Hemochromatosis is a hereditary disorder that causes the body to absorb excess iron from food. The excess iron is stored in mainly in the liver, heart and pancreas. This can be toxic for the organs and increase the risk of life-threatening conditions such as cancer, cirrhosis or heart arrhythmias.
Hemochromatosis is the most common genetic disease in Caucasians; however, a small number of cases develop serious complications.
The symptoms of hemochromatosis appear in midlife. Removing blood from the body on a regular basis can regulate the excess iron in the blood.
Common symptoms of hemochromatosis include:
- Joint pain
Initial symptoms of the disease in men usually appear as a result of organ damage and include:
- Joint pain
- Loss of sex drive
- Heart failure
Hereditary hemochromatosis is present at birth but symptoms usually appear later in life. Women are more likely to experience symptoms after menopause because they no longer lose iron with menstruation or pregnancy.
Hereditary hemochromatosis is caused by a mutation of the gene that regulates the amount of iron absorbed by the body. The genetic mutation is passed on from parents to children. The gene mutation of hereditary hemochromatosis involves the HFE gene, which has 2 common mutations, C282Y and H63D. One of the gene mutations is found in most cases of hereditary hemochromatosis.
Hereditary hemochromatosis requires 2 abnormal genes, which are inherited from both parents while one abnormal gene makes the person a carrier of the genetic mutation.
Other types of hemochromatosis
- Juvenile hemochromatosis: This disorder is caused by a mutation in the HJV gene and causes the same symptoms of hereditary hemochromatosis in young people aged between 15 and 30.
- Neonatal hemochromatosis: Neonatal hemochromatosis is considered a severe autoimmune disorder causing rapid accumulation of iron in the liver of a developing fetus.
- Secondary hemochromatosis: Secondary hemochromatosis is not inherited but rather the accumulation of iron is a result of another disease such as chronic liver disease, an infection or anemia.
Risk factors for hereditary hemochromatosis include:
- 2 copies of a mutated HFE gene
- Family history of the disease
- Ethnicity (Northern European descent)
- Gender (males are more likely to develop symptoms)
Hereditary hemochromatosis can cause numerous symptoms if left untreated, including:
- Liver problems: Permanent scarring of the liver or cirrhosis can occur as a result of the disorder and may also lead to liver cancer or other complications.
- Pancreas problems: Damage to the pancreas can lead to diabetes.
- Heart problems: The excess iron in the heart causes difficulties for the heart to circulate enough blood.

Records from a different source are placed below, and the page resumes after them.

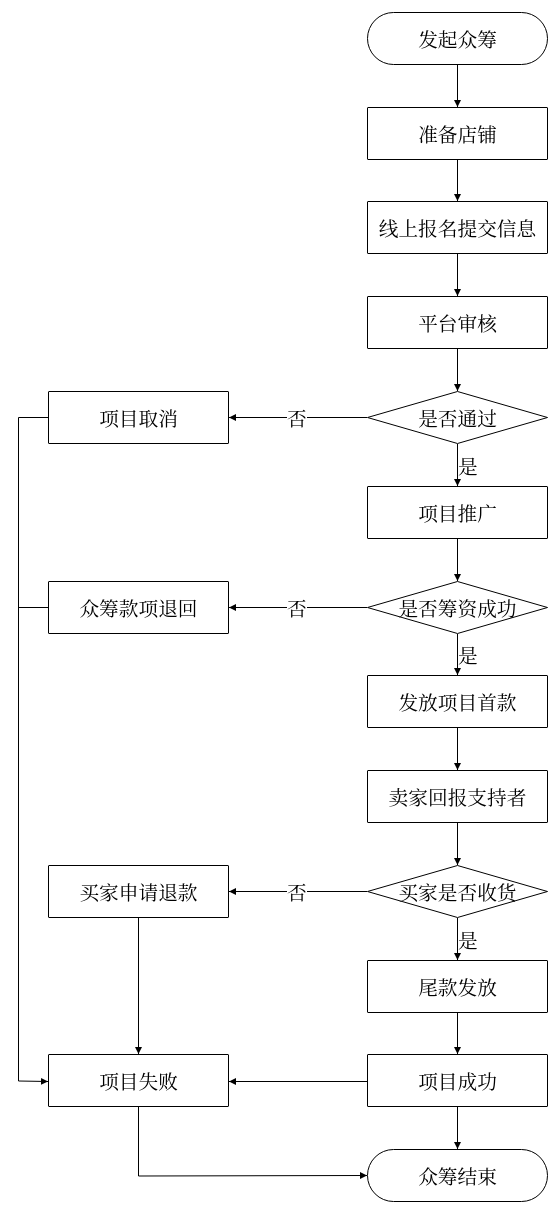
<!DOCTYPE html>
<html lang="zh-CN">
<head>
<meta charset="utf-8">
<title>众筹流程图</title>
<style>
:root { --ink: #000; --paper: #fff; --main: 367px; --side: 48px; }
* { box-sizing: border-box; }
html, body { margin: 0; background: var(--paper); }
.flowchart {
  position: relative; width: 560px; height: 1214px; overflow: hidden;
  background: var(--paper); color: var(--ink);
  font: 19.7px/1 "Noto Serif CJK SC", "Noto Serif", serif;
}
.connectors { position: absolute; left: 0; top: 0; }
.connectors .lines, .connectors .diamonds { fill: none; stroke: var(--ink); stroke-width: 1; }
.connectors .lines path { marker-end: url(#arrow); }
.connectors .lines .join { marker-end: none; }
.node {
  position: absolute; left: var(--main); top: var(--y);
  width: 181px; height: 53px;
  display: flex; align-items: center; justify-content: center;
  white-space: nowrap;
}
.side { left: var(--side); }
.step, .terminal { border: 1px solid var(--ink); }
.step { border-radius: 1px; }
.terminal { border-radius: 27px; }
.label { position: absolute; top: var(--y); line-height: 20px; }
.no { left: 287px; background: var(--paper); }
.yes { left: 458px; background: var(--paper); }
</style>
</head>
<body>
<main class="flowchart">
  <svg class="connectors" width="560" height="1214" viewBox="0 0 560 1214" aria-hidden="true">
    <defs>
      <marker id="arrow" markerUnits="userSpaceOnUse" markerWidth="8" markerHeight="8" refX="7" refY="4" orient="auto">
        <path d="M0 0.5L7 4L0 7.5Z" fill="#000"/>
      </marker>
      <path id="diamond" d="M367.5 26.5L457.5 0.5L547.5 26.5L457.5 52.5Z"/>
    </defs>
    <g class="diamonds">
      <use href="#diamond" y="391"/>
      <use href="#diamond" y="581"/>
      <use href="#diamond" y="865"/>
    </g>
    <g class="lines">
      <path d="M457.5 65V107"/>
      <path d="M457.5 160V201"/>
      <path d="M457.5 254V296"/>
      <path d="M457.5 349V391"/>
      <path d="M457.5 444V486"/>
      <path d="M457.5 539V581"/>
      <path d="M457.5 634V675"/>
      <path d="M457.5 728V770"/>
      <path d="M457.5 823V865"/>
      <path d="M457.5 918V960"/>
      <path d="M457.5 1013V1054"/>
      <path d="M457.5 1107V1149"/>
      <path d="M367 417.5H229"/>
      <path d="M367 607.5H229"/>
      <path d="M367 891.5H229"/>
      <path d="M367 1081.5H229"/>
      <path d="M138.5 918V1054"/>
      <path d="M138.5 1107V1176L367 1175.5"/>
      <path d="M48 417.5H18.5V1081L48 1081.5"/>
      <path class="join" d="M48 607.5H18.5"/>
    </g>
  </svg>

  <div class="node terminal" style="--y:12px">发起众筹</div>
  <div class="node step" style="--y:107px">准备店铺</div>
  <div class="node step" style="--y:201px">线上报名提交信息</div>
  <div class="node step" style="--y:296px">平台审核</div>
  <div class="node decision" style="--y:391px">是否通过</div>
  <div class="node step" style="--y:486px">项目推广</div>
  <div class="node decision" style="--y:581px">是否筹资成功</div>
  <div class="node step" style="--y:675px">发放项目首款</div>
  <div class="node step" style="--y:770px">卖家回报支持者</div>
  <div class="node decision" style="--y:865px">买家是否收货</div>
  <div class="node step" style="--y:960px">尾款发放</div>
  <div class="node step" style="--y:1054px">项目成功</div>
  <div class="node terminal" style="--y:1149px">众筹结束</div>

  <div class="node step side" style="--y:391px">项目取消</div>
  <div class="node step side" style="--y:581px">众筹款项退回</div>
  <div class="node step side" style="--y:865px">买家申请退款</div>
  <div class="node step side" style="--y:1054px">项目失败</div>

  <span class="label no" style="--y:408px">否</span>
  <span class="label no" style="--y:598px">否</span>
  <span class="label no" style="--y:882px">否</span>
  <span class="label yes" style="--y:456px">是</span>
  <span class="label yes" style="--y:645px">是</span>
  <span class="label yes" style="--y:930px">是</span>
</main>
</body>
</html>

This is known as congestive heart failure. Hemochromatosis can also cause heart arrhythmias, which can lead to heart palpitations, chest pain and light-headedness.

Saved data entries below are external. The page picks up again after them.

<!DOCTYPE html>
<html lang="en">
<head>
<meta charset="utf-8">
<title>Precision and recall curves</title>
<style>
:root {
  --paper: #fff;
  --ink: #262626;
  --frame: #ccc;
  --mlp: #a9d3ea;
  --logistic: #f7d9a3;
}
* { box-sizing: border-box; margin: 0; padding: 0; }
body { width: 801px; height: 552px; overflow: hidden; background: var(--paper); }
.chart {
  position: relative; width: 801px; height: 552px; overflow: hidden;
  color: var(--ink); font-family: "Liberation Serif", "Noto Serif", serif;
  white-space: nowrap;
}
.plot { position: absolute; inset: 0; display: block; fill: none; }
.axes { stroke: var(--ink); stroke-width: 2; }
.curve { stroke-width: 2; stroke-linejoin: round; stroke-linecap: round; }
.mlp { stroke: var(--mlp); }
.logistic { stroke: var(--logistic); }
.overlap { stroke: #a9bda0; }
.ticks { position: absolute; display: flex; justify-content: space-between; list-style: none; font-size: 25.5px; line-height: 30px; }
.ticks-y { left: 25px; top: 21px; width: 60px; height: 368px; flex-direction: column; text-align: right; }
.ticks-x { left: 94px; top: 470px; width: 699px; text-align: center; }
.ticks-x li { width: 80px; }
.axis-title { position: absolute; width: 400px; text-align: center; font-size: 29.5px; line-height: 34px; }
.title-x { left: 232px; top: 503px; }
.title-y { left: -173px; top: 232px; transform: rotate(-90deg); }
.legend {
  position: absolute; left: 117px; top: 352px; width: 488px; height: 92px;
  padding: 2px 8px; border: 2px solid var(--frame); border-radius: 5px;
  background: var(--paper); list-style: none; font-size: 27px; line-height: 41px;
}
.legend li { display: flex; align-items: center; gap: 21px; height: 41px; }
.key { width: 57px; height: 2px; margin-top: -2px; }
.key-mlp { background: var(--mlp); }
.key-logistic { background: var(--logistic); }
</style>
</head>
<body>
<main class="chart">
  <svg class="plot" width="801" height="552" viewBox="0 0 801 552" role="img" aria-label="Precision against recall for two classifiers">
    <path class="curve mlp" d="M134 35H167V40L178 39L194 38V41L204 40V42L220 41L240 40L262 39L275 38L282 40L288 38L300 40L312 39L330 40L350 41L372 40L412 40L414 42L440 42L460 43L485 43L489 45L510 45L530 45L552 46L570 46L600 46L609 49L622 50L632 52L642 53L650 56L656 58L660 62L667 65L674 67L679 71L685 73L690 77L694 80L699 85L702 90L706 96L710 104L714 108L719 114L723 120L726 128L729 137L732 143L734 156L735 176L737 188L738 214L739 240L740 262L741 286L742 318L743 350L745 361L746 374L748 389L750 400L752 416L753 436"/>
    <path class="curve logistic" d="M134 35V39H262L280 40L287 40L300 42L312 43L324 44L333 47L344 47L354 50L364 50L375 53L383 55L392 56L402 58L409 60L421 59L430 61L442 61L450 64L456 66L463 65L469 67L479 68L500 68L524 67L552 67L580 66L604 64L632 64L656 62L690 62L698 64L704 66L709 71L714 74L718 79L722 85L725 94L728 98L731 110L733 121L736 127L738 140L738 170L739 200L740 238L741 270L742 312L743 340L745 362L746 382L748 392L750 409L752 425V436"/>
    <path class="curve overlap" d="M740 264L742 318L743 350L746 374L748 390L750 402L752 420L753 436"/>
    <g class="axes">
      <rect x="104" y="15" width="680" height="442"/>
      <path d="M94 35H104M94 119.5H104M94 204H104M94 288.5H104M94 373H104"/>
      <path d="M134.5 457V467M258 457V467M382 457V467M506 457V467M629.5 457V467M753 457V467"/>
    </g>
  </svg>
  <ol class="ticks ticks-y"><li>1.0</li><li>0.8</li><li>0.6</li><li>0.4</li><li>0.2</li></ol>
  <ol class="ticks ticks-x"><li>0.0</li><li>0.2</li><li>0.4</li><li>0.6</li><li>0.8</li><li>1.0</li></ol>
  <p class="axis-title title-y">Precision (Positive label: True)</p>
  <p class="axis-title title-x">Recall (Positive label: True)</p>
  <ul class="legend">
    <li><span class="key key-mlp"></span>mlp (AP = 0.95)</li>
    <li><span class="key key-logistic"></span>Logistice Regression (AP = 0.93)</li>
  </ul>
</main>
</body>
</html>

- Reproductive problems: Excess iron can cause erectile dysfunction and loss of sex drive in men and absence of menstrual cycles in women.

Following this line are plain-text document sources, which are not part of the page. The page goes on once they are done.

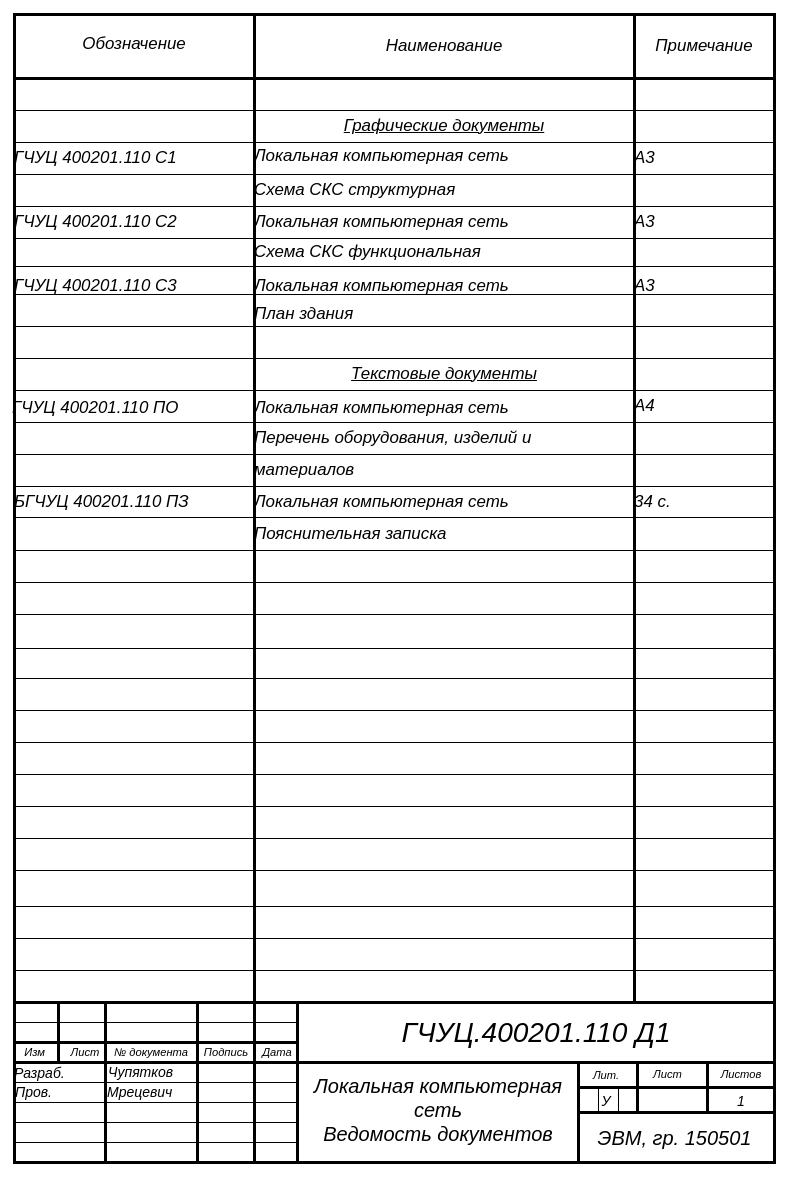
<!DOCTYPE html>
<html lang="ru">
<head>
<meta charset="utf-8">
<title>Ведомость документов</title>
<style>
:root { --ink: #000; --paper: #fff; --thick: 3px solid var(--ink); --thin: 1px solid var(--ink); }
* { box-sizing: border-box; margin: 0; padding: 0; }
body { width: 789px; height: 1177px; padding: 13px; overflow: hidden; background: var(--paper); color: var(--ink); font: italic 16.9px/20px "Liberation Sans", Arial, sans-serif; }
p, h1, h2 { position: relative; top: var(--dy, -1px); left: var(--dx, 0); font-size: inherit; font-weight: 400; white-space: nowrap; }
.sheet { width: 763px; height: 1151px; border: var(--thick); border-left: 0; }

.row { display: grid; grid-template-columns: 240px 380px 140px; height: var(--h, 32px); border-bottom: var(--thin); }
.row > div { display: flex; align-items: center; border-left: var(--thick); }
.row p { margin-left: -2px; }
.row.head { height: 64px; border-bottom: var(--thick); }
.row.head > div, .row .section { justify-content: center; --dx: -0.5px; }
.row.head p { margin: 0; }
.row:last-child { border-bottom: 0; }
.section h2 { text-decoration: underline; }

.title-block { display: grid; grid-template-columns: 283px 477px; height: 160px; border-top: var(--thick); }
.line { display: grid; height: var(--h, 20px); border-bottom: var(--thin); font-size: 14px; }
.line > div { display: flex; align-items: center; border-left: var(--thick); }
.changes .line { grid-template-columns: 44px 47px 92px 57px 43px; }
.signatures .line { grid-template-columns: 91px 92px 57px 43px; }
.signatures .line:last-child { border-bottom: 0; }
.line.strong { border-bottom: var(--thick); }
.line.labels { font-size: 11.2px; }
.labels > div { justify-content: center; }

.code { display: flex; align-items: center; justify-content: center; height: 60px; border-left: var(--thick); border-bottom: var(--thick); font-size: 28px; }
.lower { display: grid; grid-template-columns: 281px 196px; height: 97px; }
.subject { display: flex; align-items: center; justify-content: center; border-left: var(--thick); font-size: 20px; line-height: 24px; text-align: center; }
.stamp .line { grid-template-columns: 59px 70px 67px; height: 25px; }
.stamp .values > div { justify-content: center; }
.values .letter { display: grid; grid-template-columns: 18px 21px 17px; align-items: stretch; }
.letter span { display: flex; align-items: center; justify-content: center; }
.letter .mark { border-left: var(--thin); border-right: var(--thin); }
.group { display: flex; align-items: center; justify-content: center; height: 47px; border-left: var(--thick); font-size: 20px; }
</style>
</head>
<body>
<main class="sheet">
  <section class="register">
    <div class="row head"><div><p style="--dy:-3px">Обозначение</p></div><div><p>Наименование</p></div><div><p>Примечание</p></div></div>
    <div class="row" style="--h:31px"><div></div><div></div><div></div></div>
    <div class="row"><div></div><div class="section"><h2>Графические документы</h2></div><div></div></div>
    <div class="row"><div><p>ГЧУЦ 400201.110 С1</p></div><div><p style="--dy:-3px">Локальная компьютерная сеть</p></div><div><p>А3</p></div></div>
    <div class="row"><div></div><div><p>Схема СКС структурная</p></div><div></div></div>
    <div class="row"><div><p>ГЧУЦ 400201.110 С2</p></div><div><p>Локальная компьютерная сеть</p></div><div><p>А3</p></div></div>
    <div class="row" style="--h:28px"><div></div><div><p>Схема СКС функциональная</p></div><div></div></div>
    <div class="row" style="--h:28px;--dy:5px"><div><p>ГЧУЦ 400201.110 С3</p></div><div><p>Локальная компьютерная сеть</p></div><div><p>А3</p></div></div>
    <div class="row"><div></div><div><p style="--dy:3px">План здания</p></div><div></div></div>
    <div class="row"><div></div><div></div><div></div></div>
    <div class="row"><div></div><div class="section"><h2>Текстовые документы</h2></div><div></div></div>
    <div class="row"><div><p style="--dy:1px;--dx:-2px">ГЧУЦ 400201.110 ПО</p></div><div><p style="--dy:1px">Локальная компьютерная сеть</p></div><div><p>А4</p></div></div>
    <div class="row"><div></div><div><p>Перечень оборудования, изделий и</p></div><div></div></div>
    <div class="row"><div></div><div><p>материалов</p></div><div></div></div>
    <div class="row" style="--h:31px;--dy:0px"><div><p>БГЧУЦ 400201.110 ПЗ</p></div><div><p>Локальная компьютерная сеть</p></div><div><p>34 с.</p></div></div>
    <div class="row" style="--h:33px;--dy:0px"><div></div><div><p>Пояснительная записка</p></div><div></div></div>
    <div class="row"><div></div><div></div><div></div></div>
    <div class="row"><div></div><div></div><div></div></div>
    <div class="row" style="--h:34px"><div></div><div></div><div></div></div>
    <div class="row" style="--h:30px"><div></div><div></div><div></div></div>
    <div class="row"><div></div><div></div><div></div></div>
    <div class="row"><div></div><div></div><div></div></div>
    <div class="row"><div></div><div></div><div></div></div>
    <div class="row"><div></div><div></div><div></div></div>
    <div class="row"><div></div><div></div><div></div></div>
    <div class="row"><div></div><div></div><div></div></div>
    <div class="row" style="--h:36px"><div></div><div></div><div></div></div>
    <div class="row"><div></div><div></div><div></div></div>
    <div class="row"><div></div><div></div><div></div></div>
    <div class="row" style="--h:30px"><div></div><div></div><div></div></div>
  </section>

  <section class="title-block">
    <div class="approval">
      <div class="changes">
        <div class="line" style="--h:19px"><div></div><div></div><div></div><div></div><div></div></div>
        <div class="line strong" style="--h:21px"><div></div><div></div><div></div><div></div><div></div></div>
        <div class="line strong labels" style="--dy:-2px"><div><p style="--dx:-2px">Изм</p></div><div><p style="--dx:3px">Лист</p></div><div><p style="--dx:-0.5px">№ документа</p></div><div><p>Подпись</p></div><div><p style="--dx:1px">Дата</p></div></div>
      </div>
      <div class="signatures">
        <div class="line" style="--h:19px"><div><p style="--dx:-2px">Разраб.</p></div><div><p style="--dx:1px;--dy:-2px">Чупятков</p></div><div></div><div></div></div>
        <div class="line"><div><p style="--dx:-1px">Пров.</p></div><div><p>Мрецевич</p></div><div></div><div></div></div>
        <div class="line"><div></div><div></div><div></div><div></div></div>
        <div class="line"><div></div><div></div><div></div><div></div></div>
        <div class="line" style="--h:18px"><div></div><div></div><div></div><div></div></div>
      </div>
    </div>
    <div class="identity">
      <div class="code"><h1 style="--dy:0px">ГЧУЦ.400201.110 Д1</h1></div>
      <div class="lower">
        <div class="subject"><p style="--dy:-3px">Локальная компьютерная<br>сеть<br>Ведомость документов</p></div>
        <div class="stamp">
          <div class="line strong labels"><div><p style="--dx:-2px;--dy:0px">Лит.</p></div><div><p style="--dx:-5px">Лист</p></div><div><p>Листов</p></div></div>
          <div class="line strong values"><div class="letter"><span></span><span class="mark"><p style="--dx:-2.5px;--dy:1px">У</p></span><span></span></div><div></div><div><p style="--dy:1px">1</p></div></div>
          <div class="group"><p style="--dx:-2px;--dy:0px">ЭВМ, гр. 150501</p></div>
        </div>
      </div>
    </div>
  </section>
</main>
</body>
</html>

- Skin color changes: Iron deposits in skin cells can cause for the skin to appear bronze or gray.